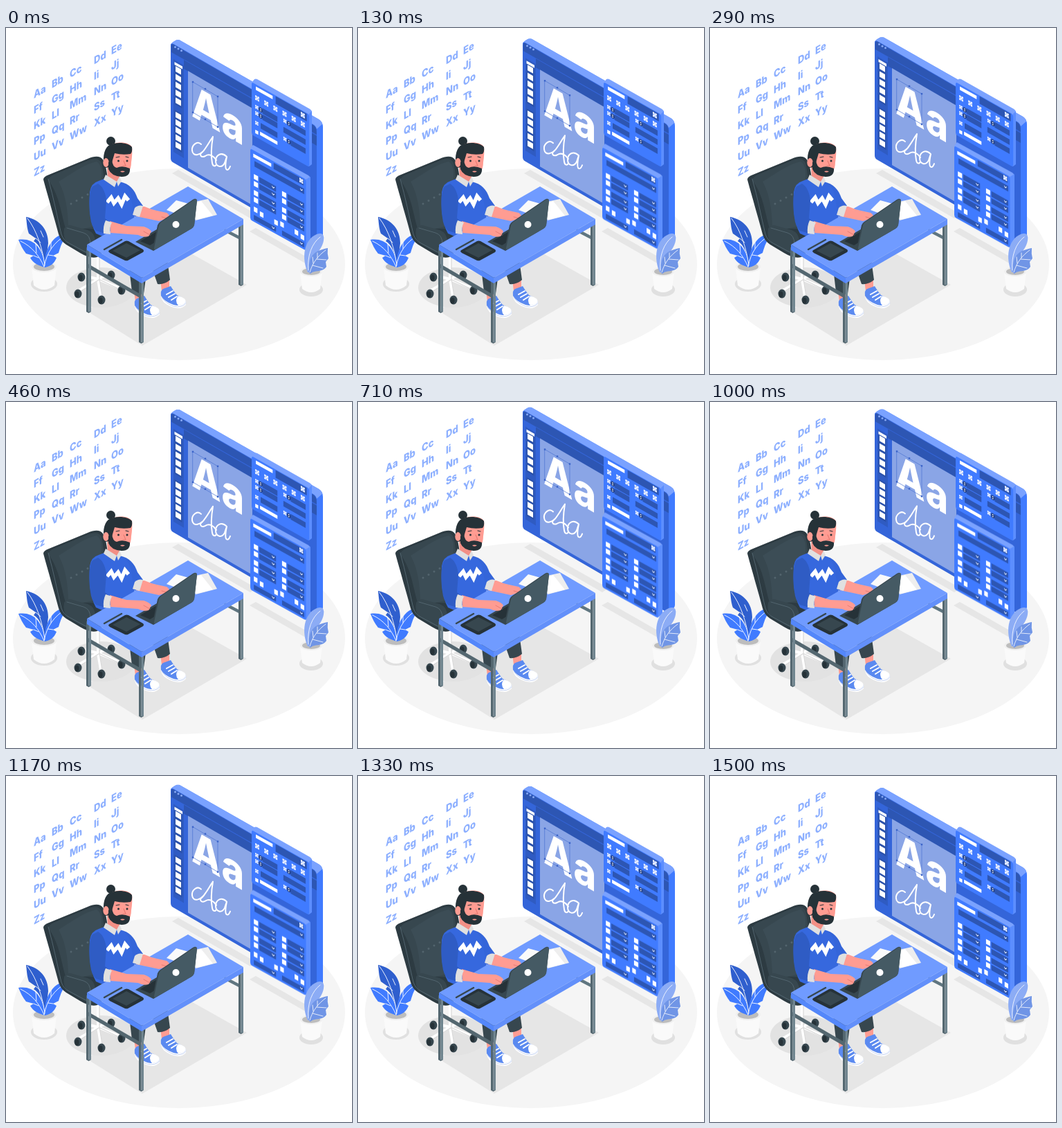
These frames come from a looping animation (500 px wide and 500 px high, 1540 ms). An HTML page:

```html
<!DOCTYPE html>
<html lang="en">
<head>
<meta charset="utf-8">
<title>Typeface designer at work</title>
<style>
html, body { margin: 0; width: 100%; height: 100%; overflow: hidden; background: #fff; }
svg { display: block; width: 100vw; height: 100vh; }
text { font-family: Inter, "Open Sans", sans-serif; font-weight: 800; }
.float { animation: float 1540ms linear infinite; }
@keyframes float {
  0%, 97.4%, 100% { transform: translateY(0); }
  48.7% { transform: translateY(-10px); }
}
.line { fill: none; stroke-linecap: round; stroke-linejoin: round; }
</style>
</head>
<body>
<svg viewBox="0 0 500 500">
  <!-- floor and shadows -->
  <ellipse cx="250" cy="341.500" rx="240" ry="138.500" fill="#f5f5f5"/>
  <g fill="#e6e6e6">
    <path d="M117 409L243 312 348 371 197 459Z"/>
    <ellipse cx="137" cy="375" rx="50" ry="29" fill="#e2e2e2"/>
    <path d="M240 210L249 205 362 269 353 275Z"/>
    <path d="M352 294L361 289 452 341 443 346Z"/>
    <ellipse cx="55" cy="370" rx="19" ry="11" fill="#e0e0e0"/>
    <ellipse cx="441" cy="378" rx="17" ry="10" fill="#e0e0e0"/>
  </g>

  <g id="alphabet" fill="#8cafff" font-size="15"></g>

  <!-- big screen -->
  <g class="float">
    <path d="M238 24Q239 21 247 17L250 17 452 132Q458 136 458 143V303Q458 308 449 313L436 300Z" fill="#407bff"/>
    <path d="M238 24Q239 21 247 17L250 17 452 132Q457 135 457 139L449 146 243 25Z" fill="#7aa2ff"/>
    <path d="M238 26Q238 21 242 23L445 140Q449 143 449 148V309Q449 315 444 312L241 194Q238 192 238 188Z" fill="#3465d9"/>
    <path d="M239 25Q239 22 242 24L445 141Q449 144 449 154L239 35Z" fill="#2d56b3"/>
    <path d="M257 46L449 156V170L257 59Z" fill="#2d56b3"/>
    <path d="M242 45L257 54V188L242 179Z" fill="#2f5bc2"/>
    <path d="M263 62L356 116V256L263 202Z" fill="#8aa5e6"/>
    <g id="dots" fill="#86a8f5"></g>
    <g id="tools"></g>
    <text transform="matrix(.866 .5 0 1 268 127)" font-size="64" letter-spacing="1" fill="#fff">Aa</text>
    <path class="line" d="M270 78L306 99V143L270 122Z" stroke="#4d74d2" stroke-width=".7"/>
    <g id="grips"></g>
    <g class="line" stroke="#fff" stroke-width="2">
      <path d="M282 168C276 162 268 170 269 177C270 187 282 184 288 174C293 167 296 161 299 157C297 169 296 185 298 195C299 201 303 200 304 197"/>
      <path d="M284 179C278 183 282 188 288 185C294 181 300 185 304 191"/>
      <path d="M319 186C311 178 303 184 303 192C303 201 312 203 316 195L319 186C317 196 316 205 320 205Q322 205 324 200"/>
    </g>
  </g>

  <!-- upper palette -->
  <path d="M355 79L359 74Q361 73 363 74L439 117Q442 119 442 121V196L437 200Z" fill="#7aa2ff"/>
  <path d="M438 124L442 120V197L438 200Z" fill="#5c8eff"/>
  <g id="upper" transform="matrix(.866 .488 0 1 355 78)"></g>

  <!-- lower palette -->
  <g class="float">
    <path d="M353 174L357 169 437 213Q440 215 440 218V316L433 321Z" fill="#7aa2ff"/>
    <path d="M433 219L440 215V316L433 321Z" fill="#5c8eff"/>
    <g id="lower" transform="matrix(.866 .48 0 1 353 174)"></g>
  </g>

  <!-- right plant -->
  <path d="M425 352L428 377Q441 387 454 377L457 352Z" fill="#fafafa"/>
  <ellipse cx="441" cy="352" rx="16" ry="7" fill="#f0f0f0"/>
  <ellipse cx="441" cy="352" rx="13" ry="5" fill="#bdbdbd"/>
  <path d="M436 353C427 333 430 306 449 298Q461 294 459 307C456 325 440 328 439 353Z" fill="#8cacf5"/>
  <path d="M438 354C436 329 445 322 465 318Q464 326 466 333L462 338 463 345C457 354 446 349 440 355Z" fill="#7095e6"/>
  <g class="line" stroke="#fff" stroke-width=".8">
    <path d="M437 350C435 329 442 311 454 302"/>
    <path d="M439 353C443 339 451 329 462 321M444 340L443 331M450 332L450 325M443 343L458 347M449 334L463 335"/>
  </g>

  <!-- left plant -->
  <path d="M37 345L40 372Q55 384 70 372L73 345Z" fill="#fafafa"/>
  <ellipse cx="55" cy="345" rx="18" ry="8" fill="#f0f0f0"/>
  <ellipse cx="55" cy="345" rx="15" ry="6" fill="#bdbdbd"/>
  <path d="M29 273C49 277 61 291 61 311L57 345C54 326 49 313 40 308L43 304 33 297C30 288 30 281 29 273Z" fill="#2f5fce"/>
  <path d="M18 306C39 303 53 316 57 346C48 344 39 340 35 332L40 329 29 326C24 320 21 313 18 306Z" fill="#407bff"/>
  <path d="M90 297C70 297 56 315 55 346C64 345 70 340 73 332L68 329 76 325C79 315 82 306 90 297Z" fill="#407bff"/>
  <g class="line" stroke="#fff" stroke-width=".9">
    <path d="M56 343C53 320 45 293 31 275M50 310L43 304M54 302L50 293"/>
    <path d="M55 345C48 329 38 316 21 308M47 332L40 329M44 325L43 312"/>
    <path d="M55 345C59 324 69 310 87 299M61 328L68 329M65 319L65 309"/>
  </g>

  <!-- chair -->
  <g class="line" stroke="#fff" stroke-width="4">
    <path d="M133 329V363L109 357M133 363L106 379M133 363L137 387M133 363L165 376M133 363L151 354"/>
  </g>
  <path class="line" d="M135 331V363L139 388M134 364L107 381M136 364L165 378" stroke="#d8d8d8" stroke-width="1.200"/>
  <g id="casters"></g>
  <path d="M54 219Q54 215 62 212L118 189Q134 182 140 190C145 198 146 212 148 224L158 306 132 331Q122 334 107 325L87 313Q79 308 76 298C70 275 61 245 54 219Z" fill="#2d3b42"/>
  <path d="M61 220Q62 215 69 212L120 191Q134 186 138 195C144 218 142 252 146 291L86 289C80 272 78 242 61 220Z" fill="#37474f"/>
  <path d="M76 222C93 212 112 197 131 193Q139 198 138 215L128 286Q104 294 90 286C89 264 87 242 76 222Z" fill="#3c4d56"/>
  <path d="M84 290Q88 283 97 286L118 292Q129 296 129 309V328Q119 328 106 321L88 310Q82 302 84 290Z" fill="#37474f"/>
  <path class="line" d="M61 218C69 246 74 273 80 298Q83 307 91 311L121 327M88 289L112 296Q122 299 122 312" stroke="#52656f" stroke-width="1"/>
  <g id="buttons" fill="#53656e"></g>

  <!-- legs and shoes -->
  <path d="M185 380H199V396H187ZM223 364H236V380H225Z" fill="#ff9c92"/>
  <path d="M178 347L202 362 199 384Q190 387 182 381Z" fill="#37474f"/>
  <path d="M211 347L233 335 237 364Q229 371 219 370Z" fill="#37474f"/>
  <g id="shoes"></g>

  <!-- torso -->
  <path d="M164 222C179 225 186 234 190 246L198 257 188 273 172 268Z" fill="#3465d9"/>
  <path d="M134 221Q147 214 164 222C176 227 180 235 181 247L186 275 151 306 130 297C121 281 120 258 121 237Q123 224 134 221Z" fill="#3668de"/>
  <path d="M146 252L152 245 156 253 162 246 167 255 172 243 177 249" fill="none" stroke="#fff" stroke-width="5.500"/>
  <path d="M146 202L164 207V219Q158 227 147 217Z" fill="#f28f85"/>
  <path d="M144 212L160 222 157 230 141 219ZM160 222L164 215 167 221 162 229Z" fill="#e0e0e0"/>

  <!-- head -->
  <circle cx="151.500" cy="163.500" r="6.500" fill="#263238"/>
  <path d="M143 181C143 166 174 160 182 172Q183 181 181 194C181 206 175 214 166 214Q149 212 145 200Z" fill="#ff9c92"/>
  <path d="M143 202C139 190 141 176 148 170C159 164 175 165 182 172Q183 179 180 182Q168 184 157 181L154 191 151 201Z" fill="#263238"/>
  <ellipse cx="144.500" cy="194.500" rx="4.200" ry="6.500" fill="#ff9c92"/>
  <path d="M148 194L153 190Q154 201 160 202Q168 198 179 203Q180 215 167 215Q152 214 148 204Z" fill="#263238"/>
  <path d="M165 207Q168 206 172 207Q168 210 165 207Z" fill="#ff9c92"/>
  <path class="line" d="M170 192L173 199 169 199" stroke="#e87b73" stroke-width="1.200"/>
  <path class="line" d="M159 187L164 186M173 186L177 187" stroke="#263238" stroke-width="1.200"/>
  <g fill="#263238"><circle cx="162.500" cy="192" r="1.500"/><circle cx="175" cy="192" r="1.500"/></g>

  <!-- desk -->
  <g>
    <path d="M315 289L338 301V306L315 294Z" fill="#607680"/>
    <path d="M119 341L195 385V391L119 347Z" fill="#546770"/>
    <g id="posts"></g>
    <path d="M117 313L263 229 343 276 196 361Z" fill="#709bff"/>
    <path d="M117 313L196 361V369L117 321Z" fill="#5487fa"/>
    <path d="M196 361L343 276V284L196 369Z" fill="#6390fa"/>
  </g>
  <path d="M232 263L246 249 275 257 256 272Z" fill="#fafafa"/>
  <path d="M264 253L292 247 305 270 274 278Z" fill="#eee"/>
  <path d="M257 259L282 250 299 271 276 277Z" fill="#fff"/>
  <path class="line" d="M142 320L167 306" stroke="#37474f" stroke-width="2.500"/>
  <path d="M148 323Q148 321 151 320L172 308Q174 307 177 308L198 320Q200 322 198 324L176 336Q173 337 170 335L150 325Z" fill="#263238"/>
  <path d="M154 322L174 311 194 321 174 332Z" fill="#37474f"/>

  <!-- laptop and arms -->
  <path d="M187 309L235 281 261 294 213 322Z" fill="#37474f"/>
  <path d="M194 308L230 287 243 293 208 314Z" fill="#263238"/>
  <path d="M190 258L200 258Q209 262 218 264L232 267Q238 270 234 275L221 279 188 272Z" fill="#ff9c92"/>
  <path d="M186 260Q191 255 198 257L193 273 183 270Z" fill="#e0e0e0"/>
  <path d="M150 279L174 286 199 287Q208 290 210 294L206 301Q198 303 191 299L151 296Z" fill="#ff9c92"/>
  <path class="line" d="M199 294L208 299M225 273L233 275" stroke="#e87b73" stroke-width="1"/>
  <path d="M125 229C119 237 120 262 122 274Q123 286 130 293L143 297 150 281 143 275 145 249Q143 231 133 225Z" fill="#2f5cc4"/>
  <path d="M144 278L153 281Q149 288 151 298L141 297Q140 286 144 278Z" fill="#e0e0e0"/>
  <path d="M219 285Q220 282 223 280L270 248Q275 245 276 249L272 285Q271 288 268 290L214 321Q211 322 212 319Z" fill="#37474f"/>
  <path d="M221 285Q222 282 225 280L272 248Q276 246 276 250L272 285Q271 288 268 290L216 320Q214 321 214 318Z" fill="#455a64"/>
  <circle cx="245.500" cy="284" r="5" fill="#fff"/>
</svg>
<script>
const $ = id => document.getElementById(id);
const rect = (x, y, w, h, fill) =>
  `<rect x="${x}" y="${y}" width="${w}" height="${h}" fill="${fill}"/>`;
const dot = (x, y, r, fill) => `<circle cx="${x}" cy="${y}" r="${r}"${fill ? ` fill="${fill}"` : ''}/>`;
const put = (id, parts) => { $(id).innerHTML = parts.join(''); };
const range = n => [...Array(n).keys()];

const dark = '#2d56b3', face = '#407bff', white = '#fff';

// Alphabet wall
const columns = [40, 66, 92, 127, 152];
put('alphabet', range(26).map(i => {
  const x = columns[i % 5];
  const y = 102 - (x - 40) * .565 + Math.floor(i / 5) * 22.6;
  const pair = String.fromCharCode(65 + i, 97 + i);
  return `<text transform="matrix(.866 -.5 0 1 ${x} ${y})">${pair}</text>`;
}));

// Screen chrome
put('dots', range(3).map(i => dot(244.5 + i * 4.5, 27.5 + i * 2.6, 1.5)));
const tool = y => `<path d="M245 ${y}l8 4.600v8l-8-4.600z" fill="#fff"/>`;
put('tools', [
  '<path d="M243.500 50l11 6.300v60l-11-6.300zM243.500 118l11 6.300v56l-11-6.300z" fill="#2b52ab"/>',
  '<path d="M243.500 49l11.500 6.600v4l-11.500-6.600z" fill="#fff"/>',
  ...range(5).map(i => tool(55 + i * 11.3)),
  ...range(5).map(i => tool(121 + i * 10.8))
]);
put('grips', [[270, 78], [288, 88], [306, 99], [270, 122], [306, 143], [288, 132]]
  .map(([x, y]) => rect(x - 1.2, y - 1.2, 2.4, 2.4, '#3a63c9')));

// Palette widgets, in panel coordinates
const check = (x, y, s = 6.5) => rect(x, y, s, s, '#a9c1fb') +
  range(9).filter(i => i % 2 == 0)
    .map(i => rect(x + i % 3 * s / 3, y + Math.floor(i / 3) * s / 3, s / 3, s / 3, white)).join('');
const field = (x, y, w, h = 8) => rect(x, y, w, h, dark) +
  `<path class="line" d="M${x + w - 6.5} ${y + h / 2 - 1}l1.800 1.800 1.800-1.800" stroke="#fff" stroke-width="1"/>`;
const stepper = (x, y) => check(x, y - 3, 5) + rect(x + 12, y - 4, 25, 8, dark) +
  dot(x + 9, y, 3.5, '#24438c') +
  `<path d="M${x + 7.5} ${y - .7}l1.500-1.700 1.500 1.700zm0 1.400l1.500 1.700 1.500-1.700z" fill="#fff"/>`;
const body = (w, h) => `<rect width="${w}" height="${h}" rx="3" fill="${face}"/>`;

put('upper', [
  body(96, 76),
  rect(7, 3, 28, 5, white),
  rect(40, 1, 52, 11, dark), check(82, 3),
  ...range(6).map(i => check(6 + i * 15.2, 16)),
  stepper(6, 33), stepper(6, 42), stepper(53, 30), stepper(53, 56),
  rect(15, 52, 28, 8, dark), check(6, 53, 5),
  rect(6, 66, 5, 5, white), rect(14, 65, 29, 5, white),
  rect(53, 39, 37, 8, dark)
]);

const rows = [34, 44, 57, 67];
put('lower', [
  body(93, 103),
  rect(5, 5, 30, 5, white),
  rect(39, 2, 50, 9, dark), check(82, 3, 6),
  field(7, 15, 83),
  ...rows.map(y => rect(6, y, 7, 7, white) + field(15, y, 28)),
  ...rows.map(y => rect(53, y + 2, 7, 7, white) + field(62, y + 2, 28)),
  ...[6, 16, 40, 50, 74, 84].map(x => rect(x, x % 4 ? 81 : 83, 6, 7, white)),
  field(6, 93, 37, 7), field(53, 93, 37, 7)
]);

// Furniture details
put('casters', [[109, 360], [104, 384], [138, 393], [167, 379], [152, 357]].map(([x, y]) =>
  `<ellipse cx="${x}" cy="${y}" rx="5.500" ry="6.500" fill="#37474f"/>` +
  `<ellipse cx="${x - 1.5}" cy="${y + 1}" rx="3" ry="4.500" fill="#263238"/>`));
put('buttons', range(4).map(i => dot(94 + i * 8, 254 - i * 4.5, 1.5)));
put('posts', [[116, 317, 410], [192, 364, 454], [336, 282, 371]].map(([x, y, end]) =>
  rect(x, y, 3.5, end - y, '#546770') + rect(x + 3.5, y, 3.5, end - y, '#70858f') +
  `<path d="M${x} ${end}h7l-3.500 2z" fill="#546770"/>`));

const shoe = (x, y) => `<g transform="translate(${x} ${y})">
  <path d="M0 15Q1 24 13 29Q28 36 36 27V22L2 12Z" fill="#fff"/>
  <path d="M0 14Q-1 6 3 4L14 0Q18 7 23 13Q34 17 36 23Q31 30 18 27Q4 22 0 14Z" fill="#5b8af0"/>
  <path d="M25 14Q36 17 36 23Q33 28 25 28Q19 21 25 14Z" fill="#fff"/>
  <path class="line" d="M8 12L17 7M11 16L20 11M15 20L23 15" stroke="#fff" stroke-width="2"/>
  <path class="line" d="M1 16Q5 24 18 29Q30 32 36 25" stroke="#b9c9ef" stroke-width=".8"/>
</g>`;
put('shoes', [shoe(186, 387), shoe(224, 373)]);
</script>
</body>
</html>
```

• • •

Assignment: Could you report every line of the material that contains the string "dark"?

Answer for the task:
const dark = '#2d56b3', face = '#407bff', white = '#fff';
const field = (x, y, w, h = 8) => rect(x, y, w, h, dark) +
const stepper = (x, y) => check(x, y - 3, 5) + rect(x + 12, y - 4, 25, 8, dark) +
  rect(40, 1, 52, 11, dark), check(82, 3),
  rect(15, 52, 28, 8, dark), check(6, 53, 5),
  rect(53, 39, 37, 8, dark)
  rect(39, 2, 50, 9, dark), check(82, 3, 6),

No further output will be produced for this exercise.